Lord of the Underworld’s Home for Unwed Mothers
Reviewed by Neal Weaver
Through May 14
This is not the first play to deal with the Catholic Church’s former barbarous and hypocritical treatment of unwed mothers, but playwright Louisa Hill gives the subject urgent and harrowing reality.
Teenager Dee (Corryn Cummins) is a nice Catholic girl, and the daughter of parents for whom it’s vital to keep up appearances. She’s had a faithful boyfriend since grade school, and she assumes she’ll marry him and live happily ever after. So, when the two feel the stirrings of sexual attraction, it’s easy for them to give in and rationalize their behavior with the notion that, since they plan to marry anyway, where’s the harm? Fortunately for them, their love-making produces no serious consequences. Then an attractive bad-boy appears on the scene, and he makes the good boy seem pallid and uninteresting. And soon the newly constituted couple are making love in the back seat of his car, resulting in an unforeseen and unwanted pregnancy.
Dee wants to have the baby — but the bad-boy turns hostile. And the girl’s parents are mainly interested in avoiding scandal: their plan is to secretly send Dee away to a home for unwed mothers, then pass the baby along to foster parents. They assure Dee that this is the ideal solution; once the baby is born, they can all pretend it never happened, and she can go back to high school for her senior year. Dee is forced to tearfully acquiesce to their plans.
Once she’s in the home, and gives birth to her daughter, Dee becomes more desperate than ever to keep her child. And once she has seen it, and been allowed to briefly hold it, the thought of giving up the little girl becomes agony. But she is young, alone and helpless, and surrounded by people with a vested interest in taking the child: the home is little more than a baby farm, with the young women callously used like breeding stock. The powers-that-be pull out all the tried and true sophistries, telling her it’s sheer selfishness to try to hold onto the child, who might be placed in a happy family and live a blissful life. When the “moral” arguments fail, they turn to financial ones: How can she pay for the care she has received in the home, without the financial support of the potential foster-parents? Defeated and beaten down, she’s forced to accept the fact that her baby is being wrenched away from her, and comforted only by the thought that her daughter will have a happy life.
The child, Corrie (Michaela Slezak), will not be so lucky. She is bounced from one foster home to another, and becomes angrier and more bitter every day, till her anger seems almost a force of nature. She’s told that her mother was a whore who abandoned her, and her every decent impulse is thwarted. She develops a streak of self-hatred and violence which is expressed in a passion for death metal music. When the girl is in her twenties, Dee finally finds a way to reach out to her daughter — but her attempts at reconciliation meet with strong resistance.

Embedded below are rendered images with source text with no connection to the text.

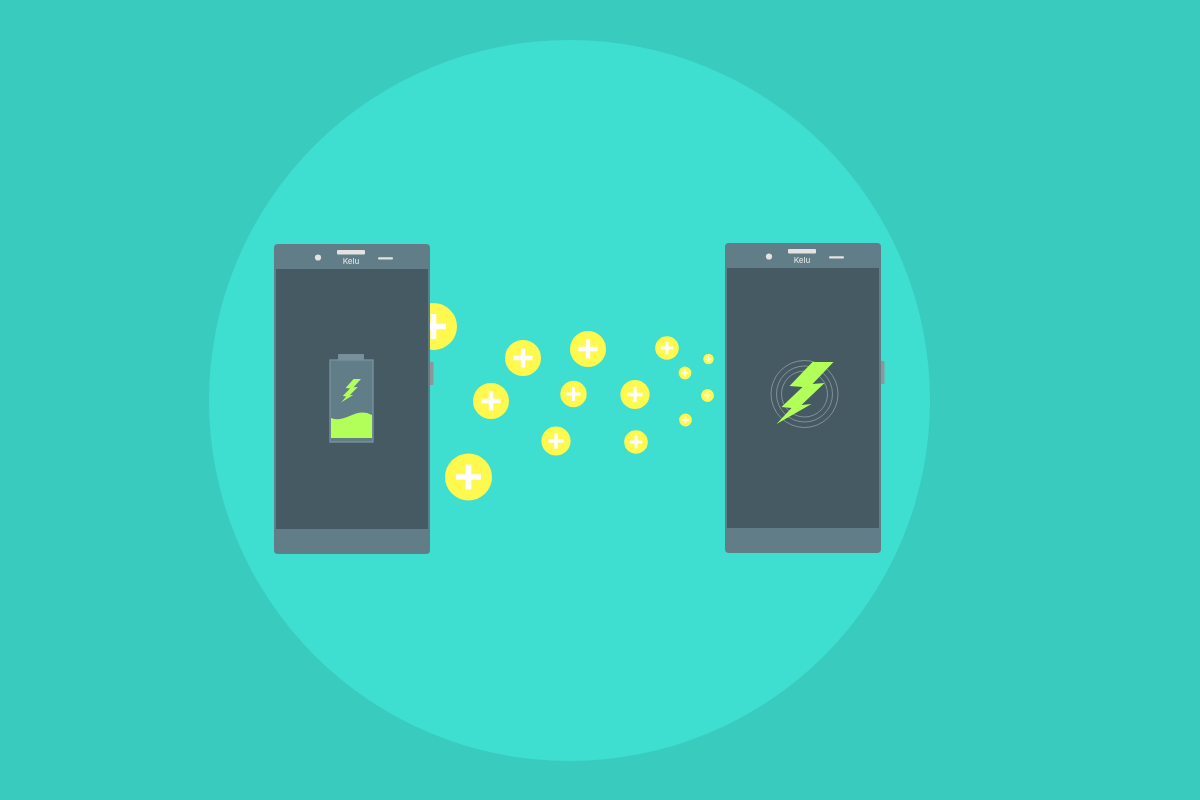
<!DOCTYPE html>
<html lang="en">
<head>
<meta charset="utf-8">
<title>Wireless power sharing</title>
<style>
:root {
  --backdrop: #3acbbf;
  --disc: #3edfd1;
  --body: #607d88;
  --screen: #465a64;
  --side-button: #8d979b;
  --detail: #e3e3e3;
  --charge: #fff94f;
  --plus: #ffffff;
  --energy: #b2ff59;
  --cell-cap: #78909c;
  --ring: #a9b6bc;
}
html, body { margin: 0; height: 100%; overflow: hidden; background: var(--backdrop); }
svg { display: block; width: 1200px; height: 800px; }
.backdrop { fill: var(--backdrop); }
.disc { fill: var(--disc); }
.body { fill: var(--body); }
.screen { fill: var(--screen); }
.side-button { fill: var(--side-button); }
.detail { fill: var(--detail); }
.brand { fill: var(--detail); font: 500 8px Inter, Roboto, sans-serif; text-anchor: middle; }
.charge-dot { fill: var(--charge); }
.charge-plus { fill: var(--plus); }
.energy { fill: var(--energy); }
.cell { fill: var(--body); stroke: var(--cell-cap); stroke-width: 1.4; }
.cell-cap { fill: var(--cell-cap); }
.rings { fill: none; stroke: var(--ring); stroke-width: 0.6; }
</style>
</head>
<body>
<svg viewBox="0 0 1200 800" role="img" aria-label="One phone sends battery charge to another phone">
  <defs>
    <g id="phone">
      <rect class="side-button" x="153" y="118" width="6.5" height="23" rx="1"/>
      <rect class="body" width="156" height="310" rx="4"/>
      <rect class="screen" x="2" y="25" width="152" height="260"/>
      <circle class="detail" cx="44" cy="13.5" r="3.1"/>
      <rect class="detail" x="63" y="6" width="28" height="4.5" rx="1"/>
      <rect class="detail" x="104" y="13.3" width="15" height="2.2" rx="1"/>
      <text class="brand" x="77" y="19.5">Kelu</text>
    </g>
    <g id="charge">
      <circle class="charge-dot" r="10"/>
      <path class="charge-plus" d="M-1.2-5.3H1.2V-1.2H5.3V1.2H1.2V5.3H-1.2V1.2H-5.3V-1.2H-1.2Z"/>
    </g>
    <polygon id="bolt" class="energy" points="36,0 57,0 36,22 48,21 25,43 35,42 0,62 15,46 5,45 26,25 13,24"/>
  </defs>

  <rect class="backdrop" width="1200" height="800"/>
  <circle class="disc" cx="569.5" cy="400.5" r="360.5"/>

  <g id="charges">
    <use href="#charge" transform="translate(433.5 326.5) scale(2.35)"/>
    <use href="#charge" transform="translate(468.5 477) scale(2.35)"/>
    <use href="#charge" transform="translate(491 401) scale(1.8)"/>
    <use href="#charge" transform="translate(523 358) scale(1.8)"/>
    <use href="#charge" transform="translate(588 349) scale(1.8)"/>
    <use href="#charge" transform="translate(556 441) scale(1.46)"/>
    <use href="#charge" transform="translate(573.5 394) scale(1.32)"/>
    <use href="#charge" transform="translate(635 394.5) scale(1.46)"/>
    <use href="#charge" transform="translate(636 442) scale(1.18)"/>
    <use href="#charge" transform="translate(667 348) scale(1.18)"/>
    <use href="#charge" transform="translate(685 373) scale(.64)"/>
    <use href="#charge" transform="translate(685.5 420) scale(.64)"/>
    <use href="#charge" transform="translate(707.5 395.5) scale(.64)"/>
    <use href="#charge" transform="translate(708.5 359) scale(.52)"/>
  </g>

  <g id="sending-phone">
    <use href="#phone" x="274" y="244"/>
    <rect class="cell-cap" x="338" y="354" width="26" height="7" rx="1"/>
    <rect class="cell" x="330" y="360" width="43" height="82"/>
    <path class="energy" d="M331 418C345 424 356 406 372 415V438H331Z"/>
    <use href="#bolt" transform="translate(341 379) scale(.35 .38)"/>
  </g>

  <g id="receiving-phone">
    <use href="#phone" x="725" y="243"/>
    <g class="rings">
      <circle cx="804.5" cy="394" r="33.5"/>
      <circle cx="804.5" cy="394" r="28"/>
      <circle cx="804.5" cy="394" r="23"/>
    </g>
    <use href="#bolt" x="776.5" y="362"/>
  </g>
</svg>
</body>
</html>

Hill’s play has a raw elemental power that delivers an emotional wallop, and both Dee and Corie emerge as larger than life figures, with surprising stature and a startlingly gritty reality. Director Tony Abatemarco has cast the piece beautifully, and gives it a passionate and loyal production. Both Cummins and Slezak deliver vivid, credible, gut-wrenching performances while all the other roles are played by a chorus of two. In a wonderful display of versatility, Adrian Gonzalez portrays all the fathers, boyfriends and lovers, including a shaggy metal-head musician, with Amy Harmon as the many mothers, nurses, counselors and nuns.
Cellist Marilyn Winkle provides the effective incidental music, and Jeff McLaughlin designed the handsome, abstract impressionistic set.
Skylight Theatre, 1816-1/2 North Vermont Avenue, Los Angeles. Fri.-Sat., 8:30 p.m.; Sun., 3 p.m. (213) 761-7061 or http://SkylightTix.com. Running time: two hours with one 15-minute intermission.